Being a Medical Writer, it’s important for my work that any source I cite is credible. There are several things I look for to ensure this, and they are things that we should also all be mindful of when looking for health information online at home.
Who was it written by?
Is the information you’re reading written by a medical professional or recognised expert in the field? Great! If it’s written in a blog or a chatroom, be cautious. Blogs and chatrooms can provide insight into a disease area from a patient perspective, but people are talking from their personal experiences only
Is the content on social media?
Groups on social media can be a great way to connect with people who may be experiencing similar difficulties to you. However, unless the group is funded by an organisation that is carefully monitoring it, it is unregulated and should be read cautiously. As with blogs, people commenting and sharing information on social media sites are sharing things that they find interesting or useful. Their recommendations may not be beneficial for everyone and could even be harmful
Who was the content funded by?
Many pharma companies fund websites to provide people with information about a disease area or medication. These websites are carefully regulated to ensure they’re accurate and unbiased, and are usually good sources of information
Is it endorsed by a recognised charity or governing body?
NHS websites, or websites endorsed by recognised charities or medical associations are excellent sources of information.
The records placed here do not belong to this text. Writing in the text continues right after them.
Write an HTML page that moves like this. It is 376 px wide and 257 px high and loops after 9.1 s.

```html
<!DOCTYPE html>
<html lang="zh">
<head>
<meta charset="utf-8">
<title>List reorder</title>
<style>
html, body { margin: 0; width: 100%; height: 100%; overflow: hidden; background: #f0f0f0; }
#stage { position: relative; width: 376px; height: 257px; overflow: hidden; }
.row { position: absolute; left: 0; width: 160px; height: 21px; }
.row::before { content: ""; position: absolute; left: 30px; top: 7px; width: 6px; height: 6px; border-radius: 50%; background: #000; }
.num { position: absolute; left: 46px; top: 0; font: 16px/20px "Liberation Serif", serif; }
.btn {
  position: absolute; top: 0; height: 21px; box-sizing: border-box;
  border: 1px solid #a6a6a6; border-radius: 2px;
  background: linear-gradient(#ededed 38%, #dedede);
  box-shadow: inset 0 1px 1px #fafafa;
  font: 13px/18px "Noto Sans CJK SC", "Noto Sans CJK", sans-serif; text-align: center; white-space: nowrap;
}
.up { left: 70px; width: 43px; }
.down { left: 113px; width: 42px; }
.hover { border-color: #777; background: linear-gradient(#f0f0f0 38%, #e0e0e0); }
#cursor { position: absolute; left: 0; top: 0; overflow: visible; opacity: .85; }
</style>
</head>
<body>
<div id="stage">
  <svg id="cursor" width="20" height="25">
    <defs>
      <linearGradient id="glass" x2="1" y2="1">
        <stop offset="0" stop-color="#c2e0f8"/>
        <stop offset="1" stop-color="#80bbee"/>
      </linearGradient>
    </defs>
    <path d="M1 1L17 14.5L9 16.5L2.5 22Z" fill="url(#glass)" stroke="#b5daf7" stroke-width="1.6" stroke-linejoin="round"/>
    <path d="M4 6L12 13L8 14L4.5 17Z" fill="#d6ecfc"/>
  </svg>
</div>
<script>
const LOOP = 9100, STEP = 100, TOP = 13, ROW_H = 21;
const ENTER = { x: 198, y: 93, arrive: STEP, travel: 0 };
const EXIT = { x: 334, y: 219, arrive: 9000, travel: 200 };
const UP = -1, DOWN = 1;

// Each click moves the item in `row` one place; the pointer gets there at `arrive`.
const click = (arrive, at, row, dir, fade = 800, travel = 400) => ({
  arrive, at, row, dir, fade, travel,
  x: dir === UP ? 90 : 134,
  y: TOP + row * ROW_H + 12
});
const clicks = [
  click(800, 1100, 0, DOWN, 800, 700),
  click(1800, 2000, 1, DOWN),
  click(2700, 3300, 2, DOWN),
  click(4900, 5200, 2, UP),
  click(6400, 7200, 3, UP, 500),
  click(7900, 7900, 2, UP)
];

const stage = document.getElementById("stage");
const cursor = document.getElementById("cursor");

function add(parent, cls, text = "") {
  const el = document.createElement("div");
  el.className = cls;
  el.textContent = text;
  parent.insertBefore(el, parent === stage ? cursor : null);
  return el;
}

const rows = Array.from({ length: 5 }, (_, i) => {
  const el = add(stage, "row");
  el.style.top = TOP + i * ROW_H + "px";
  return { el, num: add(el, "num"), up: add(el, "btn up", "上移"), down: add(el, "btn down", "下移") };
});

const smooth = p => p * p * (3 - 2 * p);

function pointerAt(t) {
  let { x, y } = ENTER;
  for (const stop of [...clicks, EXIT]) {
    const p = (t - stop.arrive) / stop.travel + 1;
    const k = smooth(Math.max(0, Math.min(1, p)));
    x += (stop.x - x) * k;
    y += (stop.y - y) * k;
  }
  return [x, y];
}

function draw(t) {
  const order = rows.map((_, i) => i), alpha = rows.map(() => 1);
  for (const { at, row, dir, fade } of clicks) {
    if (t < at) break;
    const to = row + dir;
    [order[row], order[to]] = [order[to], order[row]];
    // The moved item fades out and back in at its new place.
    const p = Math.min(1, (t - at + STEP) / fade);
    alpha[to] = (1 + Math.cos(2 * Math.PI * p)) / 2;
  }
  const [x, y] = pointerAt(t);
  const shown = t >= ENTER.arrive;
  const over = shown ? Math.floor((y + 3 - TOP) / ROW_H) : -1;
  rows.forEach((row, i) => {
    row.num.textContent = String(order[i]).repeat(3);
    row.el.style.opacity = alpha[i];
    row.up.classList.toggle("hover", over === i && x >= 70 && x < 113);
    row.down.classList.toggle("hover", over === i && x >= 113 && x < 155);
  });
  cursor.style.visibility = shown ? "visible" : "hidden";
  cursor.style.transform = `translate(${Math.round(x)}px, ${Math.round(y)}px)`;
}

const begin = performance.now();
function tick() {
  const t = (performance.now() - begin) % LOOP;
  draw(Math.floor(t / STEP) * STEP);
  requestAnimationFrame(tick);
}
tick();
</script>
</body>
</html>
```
They can be especially good in helping you to connect with other people who may be affected by the same condition as you, or find support in your local area
When was it written?
Advances in healthcare mean treatment recommendations are constantly changing. Check to see if the website you are reading has a date when it was last amended. If it’s more than a couple of years old, the content it contains may no longer be entirely accurate
Is it country-specific?
In the UK, advertising prescription-only medicines to the general public is not allowed. However, in countries like the US, it is. If you’re on a website detailing specific treatment options, check where it was written. The treatments being discussed may not be licensed for use in the country where you live
Educating ourselves about our health and treatment options can help us feel empowered and more in control. However, we need to apply a little common sense. Googling symptoms and self-diagnosing can be notoriously problematic and I’m sure I’m not the only one who has internet-diagnosed themselves with a tropical illness despite my garden shed being the most exotic place I have visited of late. Luckily there are highly-trained healthcare professionals, and it’s always best to consult with them before getting too carried away by late-night Google panics.
But even when your condition is diagnosed, it’s still important to check with your healthcare team before you follow any advice you have read. This is particularly important if you are considering taking supplements or herbal remedies because drug interactions can occur that can be harmful to your health.
The internet is a powerful resource, but if we want the get the most out of it to improve our health knowledge we need to ensure we are checking the validity of our sources and using the information we find responsibly.